### WHAT YOU HAVE TO DO
Lines with the string "raised" are to be identified in the listing and copied.
■ ■ ■ ■ ■
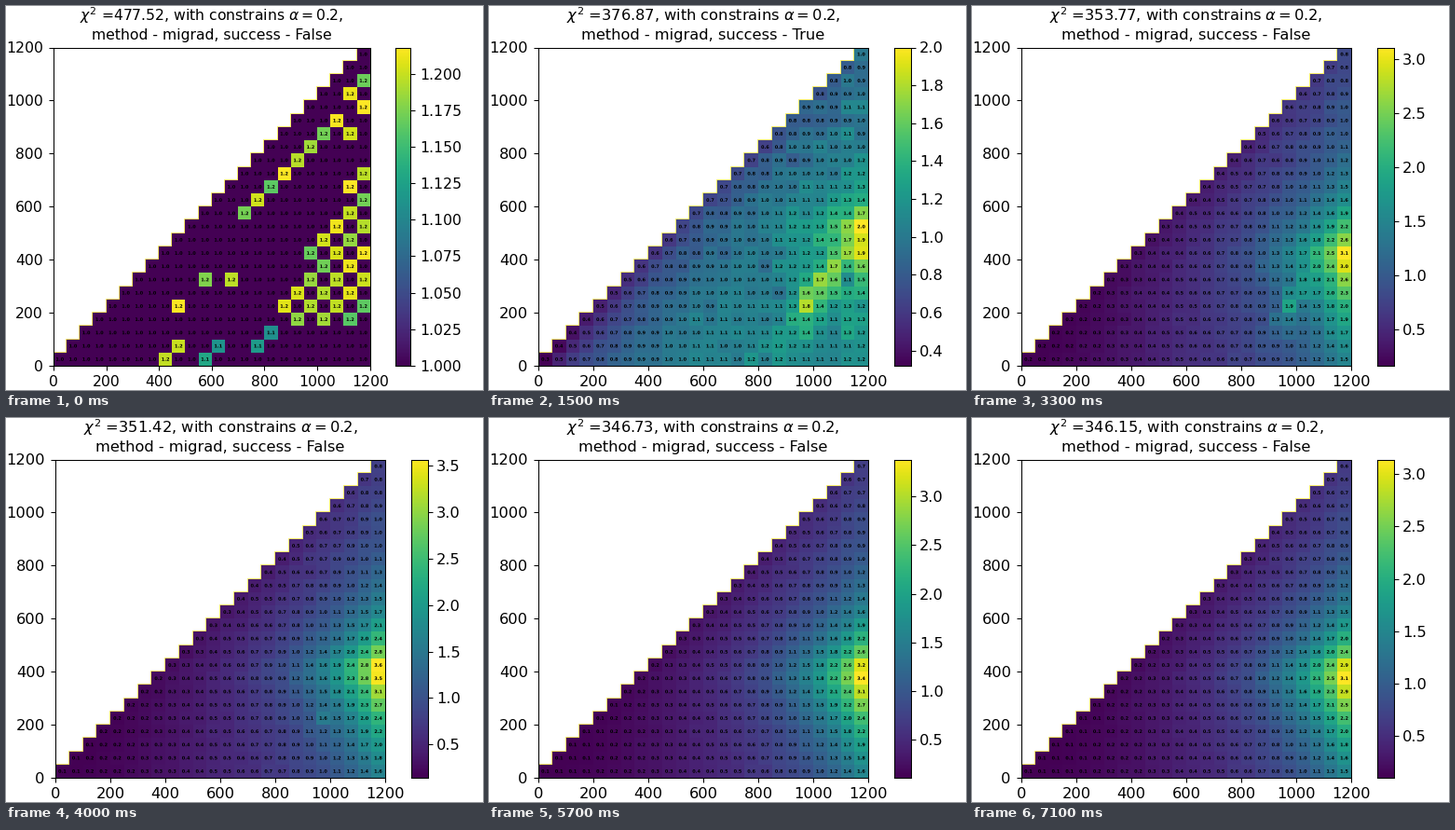
Write a matplotlib script that moves like this. It is 512x412 px and loops after 7.2 s.

```python
import numpy as np
import matplotlib.pyplot as plt
from matplotlib.animation import FuncAnimation
from matplotlib.collections import PathCollection
from matplotlib.textpath import TextPath
from matplotlib.ticker import MaxNLocator
from matplotlib.transforms import Affine2D, IdentityTransform

W, H, DPI = 512, 412, 100
FRAMES, INTERVAL = 72, 100
N, BIN = 24, 50
TOP, BOTTOM = 44.5, 386
RAMP = 15  # frames until the flat start has turned into a smooth fit

plt.rcParams["font.family"] = "DejaVu Sans"

# Key points of the fit; values between them are interpolated.
KEYS = [0, 15, 22, 33, 40, 57, 71]
CHI2 = [477.52, 376.87, 365.75, 353.77, 351.42, 346.73, 346.15]
PEAK = [2.0, 2.0, 2.465, 3.11, 3.57, 3.38, 3.14]
CHI2_FLOOR = 345

J, I = np.mgrid[0:N, 0:N]
INSIDE = J <= I
U = I / (N - 1)
RNG = np.random.default_rng(4)
NOISE = RNG.normal(size=(N, N)) * U


def start_field():
    """Flat field with a raised checker patch, a diagonal band and strays."""
    odd = (I + J) % 2 == 1
    patch = odd & (J > 2) & (I > 16.6 + .6 * np.abs(J - 4.5))
    band = ((I - J == 3) & (I > 13) & (I < 22)) | ((I - J == 2) & (I > 21))
    raised = patch | band
    for i, j in [(8, 0), (11, 0), (9, 1), (12, 1), (15, 1), (16, 2),
                 (9, 4), (11, 6), (13, 6), (22, 17), (23, 19)]:
        raised[j, i] = True
    height = .18 + RNG.uniform(-.02, .04, (N, N)) - .08 * ((J < 3) & (I > 10))
    return 1 + raised * height


def fit_field(n):
    """Slope away from the diagonal, a peak at the right, a fading ridge."""
    t = n - RAMP
    lo = .093 + .227 * np.exp(-t / 16)
    hi = np.interp(n, KEYS, PEAK)
    plateau = 1.08 - .33 * t / 56
    settle = np.exp(-t / 10)

    rise = 1 - np.exp(-(.0525 * I + .175 * np.maximum(I - J, 0)))
    base = lo + (plateau - lo) * rise * U ** (1.3 * (1 - settle))

    size = 3.8 - 1.5 * settle
    dy = J - (7.1 + 2.4 * np.exp(-t / 14))
    dist = N - 1 - I + np.maximum(dy - .5, 0) + np.maximum(-dy - .5, 0) / 1.5
    peak = np.exp(-dist / size)

    off_line = np.abs(J - 4.2 - 1.25 * (I - 19)) / 1.8
    ridge = np.exp(-off_line - np.maximum(19 - I, 0) / 1.3)
    ridge *= .8 / (1 + np.exp((n - 38) / 6))

    field = base + (hi - plateau) * np.maximum(peak, ridge)
    field += (.015 + .055 * np.exp(-t / 20)) * NOISE
    inner = field[INSIDE]
    return lo + (field - inner.min()) * (hi - lo) / np.ptp(inner)


START = start_field()


def field_at(n):
    ease = 1 - (1 - min(n / RAMP, 1)) ** 2
    return (1 - ease) * START + ease * fit_field(max(n, RAMP))


def chi2_at(n):
    logs = np.log(np.array(CHI2) - CHI2_FLOOR)
    return CHI2_FLOOR + np.exp(np.interp(n, KEYS, logs))


def bar_ticks(lo, hi):
    """Round tick values inside the range and the decimals they need."""
    ticks = MaxNLocator(9, steps=[1, 2, 2.5, 5, 10]).tick_values(lo, hi)
    digits = len(f"{ticks[1] - ticks[0]:.4g}") - 2
    inside = (ticks >= lo - 1e-6) & (ticks <= hi + 1e-6)
    return ticks[inside], digits


label_cache = {}


def label_path(text):
    if text not in label_cache:
        path = TextPath((0, 0), text, size=4.9,
                        prop={"family": "DejaVu Sans", "weight": "bold"})
        box = path.get_extents()
        shift = Affine2D().translate(-(box.x0 + box.x1) / 2,
                                     -(box.y0 + box.y1) / 2)
        label_cache[text] = path.transformed(shift)
    return label_cache[text]


def px_box(left, right):
    return [left / W, 1 - BOTTOM / H, (right - left) / W, (BOTTOM - TOP) / H]


def set_layout(digits):
    """Shrink the plot as the bar labels get longer."""
    scale = 1 - .02 * (digits - 1)
    left, right, size = 53 * scale, 407 * scale, 11.7 * scale
    ax.set_position(px_box(left, right))
    cax.set_position(px_box(435 * scale, 452.5 * scale))
    for a in (ax, cax):
        a.tick_params(labelsize=size)
    for text in title:
        text.set_x((left + right) / 2 / W)
        text.set_fontsize(size)


fig = plt.figure(figsize=(W / DPI, H / DPI), dpi=DPI, facecolor="white")
ax = fig.add_axes(px_box(53, 407))
cax = fig.add_axes(px_box(435, 452.5))

edges = np.arange(N + 1) * BIN
mesh = ax.pcolormesh(edges, edges, np.ma.masked_array(START, ~INSIDE),
                     cmap="viridis", zorder=1)
ax.stairs(edges[1:], edges, baseline=None, color="#f2e44a", linewidth=1.2,
          zorder=.5)
ax.set(xlim=(0, N * BIN), ylim=(0, N * BIN),
       xticks=range(0, 1201, 200), yticks=range(0, 1201, 200))

centers = np.column_stack([I[INSIDE], J[INSIDE]]) * BIN + BIN / 2
labels = PathCollection([label_path("1.0")], offsets=centers,
                        offset_transform=ax.transData,
                        facecolors="black", linewidths=0, zorder=2)
labels.set_transform(IdentityTransform())
ax.add_collection(labels, autolim=False)

bar = cax.imshow(np.linspace(0, 1, 256)[:, None], origin="lower",
                 cmap="viridis", aspect="auto", extent=(0, 1, 0, 1))
cax.set_xticks([])
cax.yaxis.tick_right()

for a in (ax, cax):
    a.tick_params(length=3.3, width=.75, pad=3.6)
    a.spines[:].set_linewidth(.75)
ax.tick_params(axis="y", pad=4.8)

title = [fig.text(.5, 1 - y / H, "", ha="center", va="baseline")
         for y in (16.3, 36.3)]


def update(n):
    field = field_at(n)
    values = field[INSIDE]
    lo, hi = values.min(), values.max()

    mesh.set_array(np.ma.masked_array(field, ~INSIDE))
    mesh.set_clim(lo, hi)
    labels.set_paths([label_path(f"{v:.1f}") for v in values])

    ticks, digits = bar_ticks(lo, hi)
    set_layout(digits)
    bar.set_extent((0, 1, lo, hi))
    cax.set_yticks(ticks, [f"{v:.{digits}f}" for v in ticks])
    cax.set_ylim(lo, hi)

    success = abs(n - RAMP) <= 1
    title[0].set_text(rf"$\chi^2$ ={chi2_at(n):.2f}, "
                      r"with constrains $\alpha = 0.2$,")
    title[1].set_text(f"method - migrad, success - {success}")
    return []


anim = FuncAnimation(fig, update, frames=FRAMES, interval=INTERVAL,
                     init_func=lambda: update(0), repeat=True,
                     repeat_delay=0, blit=False)
plt.show()
```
■ ■ ■ ■ ■
### RESULT
    """Flat field with a raised checker patch, a diagonal band and strays."""
    raised = patch | band
        raised[j, i] = True
    return 1 + raised * height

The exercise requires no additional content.